It won’t always be 10 16-hour work days in a row. We’ve done our calculations, we can make it work. But you know how it is – down payments, closing costs, taxes coming up. The American Dream never mentions those things.
The more I think about it and wonder if I’m trapped, the more I realize that another, equally American Dream had brainwashed me long before the white-picket-fence one did. That old, old American story – You Can Have It All.
While planning my life of novel reading and catnaps, I fully expected to also be making enough money for dinners out and vacations. While knowing I would devote large portions of my life to combating the horror of late-stage capitalist America, I also expected to run my own fabulously successful business, maintain many deep friendships involving handwritten letters and painstakingly hand-crafted birthday cards, regular visits with and attentive phone calls to my mother and grandmother, a healthy and fun relationship with my partner, nourishing meals, insightful and revolutionary blog posts, a detailed handwritten journal, shocking and wonderful and strange outfits, untangled hair, adequate attention to my cats, my yard, my garden, my gutters, my storm windows, my cuticles.
Needless to say, I was screwed from the beginning.
And maybe it’s the 30-minus-14-days thing, but I’m beginning to see that I must prefer a crammed life to the catnaps-in-the-sun one that still lives so vividly in my head.
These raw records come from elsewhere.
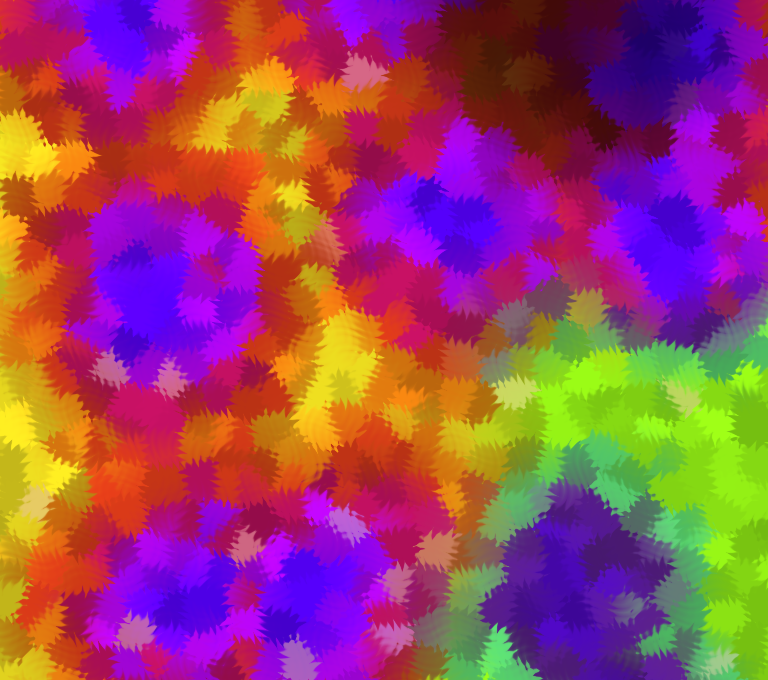
A WebGL 1 fragment shader for this background:

```glsl
precision highp float;
// Vivid violet pools in fiery orange and green, painted with small ragged dabs.

uniform vec2 u_resolution;

#define POOL_SCALE 2.7     // violet pools per canvas height
#define DAB_SCALE 23.0     // dabs per canvas height
#define DAB_SHARPNESS 17.0 // hardness of dab borders
#define TOOTH_FREQ 84.0    // teeth per canvas height
#define TOOTH_SIZE 0.009   // tooth length
#define TONE_JITTER 0.17   // colour change from dab to dab
#define SPARK_SHARE 0.045  // share of pale dabs
#define SHADOW_CENTRE vec2(0.83, 0.98)
#define SHADOW_RADIUS 0.23

vec2 hash2(vec2 p) {
  vec2 k = vec2(dot(p, vec2(127.1, 311.7)), dot(p, vec2(269.5, 183.3)));
  return fract(sin(k) * 43758.5453);
}

float triangleWave(float x) {
  return abs(fract(x) - 0.5) * 4.0 - 1.0;
}

// Slow layered sines that bend the large shapes.
vec2 sway(vec2 p) {
  return vec2(sin(p.y * 7.0 + 1.3) + 0.5 * sin(p.x * 15.0 + p.y * 9.0),
              sin(p.x * 6.0 + 0.4) + 0.5 * sin(p.y * 17.0 - p.x * 8.0));
}

// Distance to the nearest pool centre, in pool cells.
float poolDistance(vec2 p) {
  vec2 g = (p + 0.025 * sway(p)) * POOL_SCALE;
  vec2 cell = floor(g);
  float nearest = 4.0;
  for (int j = -1; j <= 1; j++) {
    for (int i = -1; i <= 1; i++) {
      vec2 id = cell + vec2(float(i), float(j));
      vec2 d = id + 0.15 + 0.7 * hash2(id + 5.0) - g;
      nearest = min(nearest, length(d * vec2(1.08, 0.93)));
    }
  }
  return nearest;
}

// Pool centre to rim: blue violet, magenta, crimson, orange, yellow.
vec3 warmRamp(float t) {
  vec3 c = mix(vec3(0.34, 0.0, 1.0), vec3(0.70, 0.02, 0.93), smoothstep(0.10, 0.29, t));
  c = mix(c, vec3(0.72, 0.06, 0.36), smoothstep(0.29, 0.37, t));
  c = mix(c, vec3(0.82, 0.22, 0.09), smoothstep(0.41, 0.50, t));
  c = mix(c, vec3(0.88, 0.48, 0.06), smoothstep(0.51, 0.62, t));
  return mix(c, vec3(0.90, 0.84, 0.12), smoothstep(0.63, 0.76, t));
}

// Pool centre to rim: indigo, plum, slate, sea green, lime.
vec3 coolRamp(float t) {
  vec3 c = mix(vec3(0.30, 0.03, 0.74), vec3(0.34, 0.12, 0.52), smoothstep(0.12, 0.30, t));
  c = mix(c, vec3(0.40, 0.50, 0.48), smoothstep(0.29, 0.37, t));
  c = mix(c, vec3(0.33, 0.80, 0.42), smoothstep(0.38, 0.48, t));
  return mix(c, vec3(0.56, 0.91, 0.08), smoothstep(0.47, 0.60, t));
}

// Paint at p; dab holds two random values for tone and light.
vec3 paint(vec2 p, vec2 dab) {
  float t = poolDistance(p) + (dab.x - 0.5) * TONE_JITTER;
  vec2 w = p + 0.03 * sway(p * 1.4) + (dab.yx - 0.5) * 0.05;

  // The cool region fills the lower right.
  float cool = smoothstep(0.58, 0.74, w.x - 0.15 * w.y) * (1.0 - smoothstep(0.50, 0.64, w.y));
  vec3 c = mix(warmRamp(t), coolRamp(t), cool);

  // Uneven light, and a deep shadow near the upper right.
  c *= 0.80 + 0.32 * dab.y;
  float shadow = 1.0 - smoothstep(0.45, 1.25, length((w - SHADOW_CENTRE) * vec2(0.85, 1.0)) / SHADOW_RADIUS);
  c = mix(c, c * vec3(0.38, 0.22, 0.45), shadow);

  // A few pale sparks.
  float spark = step(1.0 - SPARK_SHARE, fract(dab.x * 17.3 + dab.y * 9.1));
  return mix(c, vec3(0.90, 0.74, 0.66), 0.5 * spark * (1.0 - shadow));
}

// Fine teeth along both axes, with wandering phase and length.
vec2 teeth(vec2 p) {
  vec2 phase = p.yx * TOOTH_FREQ + 0.7 * sin(p * 61.0 + p.yx * 23.0);
  vec2 reach = 0.65 + 0.35 * sin(p.yx * 213.0 + p * 47.0);
  return TOOTH_SIZE * reach * vec2(triangleWave(phase.x), triangleWave(phase.y));
}

void main() {
  vec2 p = gl_FragCoord.xy / u_resolution.y;
  vec2 g = (p + teeth(p)) * DAB_SCALE;
  vec2 cell = floor(g);
  vec3 sum = vec3(0.0);
  float total = 0.0;

  // Blend nearby dabs, with the closest dominating.
  for (int j = -1; j <= 1; j++) {
    for (int i = -1; i <= 1; i++) {
      vec2 id = cell + vec2(float(i), float(j));
      vec2 centre = id + hash2(id);
      vec2 d = centre - g;
      float weight = exp(-DAB_SHARPNESS * dot(d, d)) + 1e-9;
      vec2 spot = mix(centre, g, 0.35) / DAB_SCALE;
      sum += weight * paint(spot, hash2(id + 71.0));
      total += weight;
    }
  }
  gl_FragColor = vec4(clamp(sum / total, 0.0, 1.0), 1.0);
}
```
Whenever my to-do list doesn’t have more on it than is technically possible for any one human to accomplish in one day, I feel adrift.
Maybe I should embrace the fact that The American Dream – at least parts of it – is only one small piece of what I want out of this big, unwieldy life of mine. Those pristine acres on that quiet street are not ours yet, and they might not ever be – but if nothing comes of it other than the lesson that even anarchists can dream this silly American Dream, I guess thats OK.
PS: One of the reasons I had the courage to write about this in-progress project is because of a conversation with a friend of mine who might be opening a shop and is in the same spot as me. She pointed me to this great article about this very issue…sort of.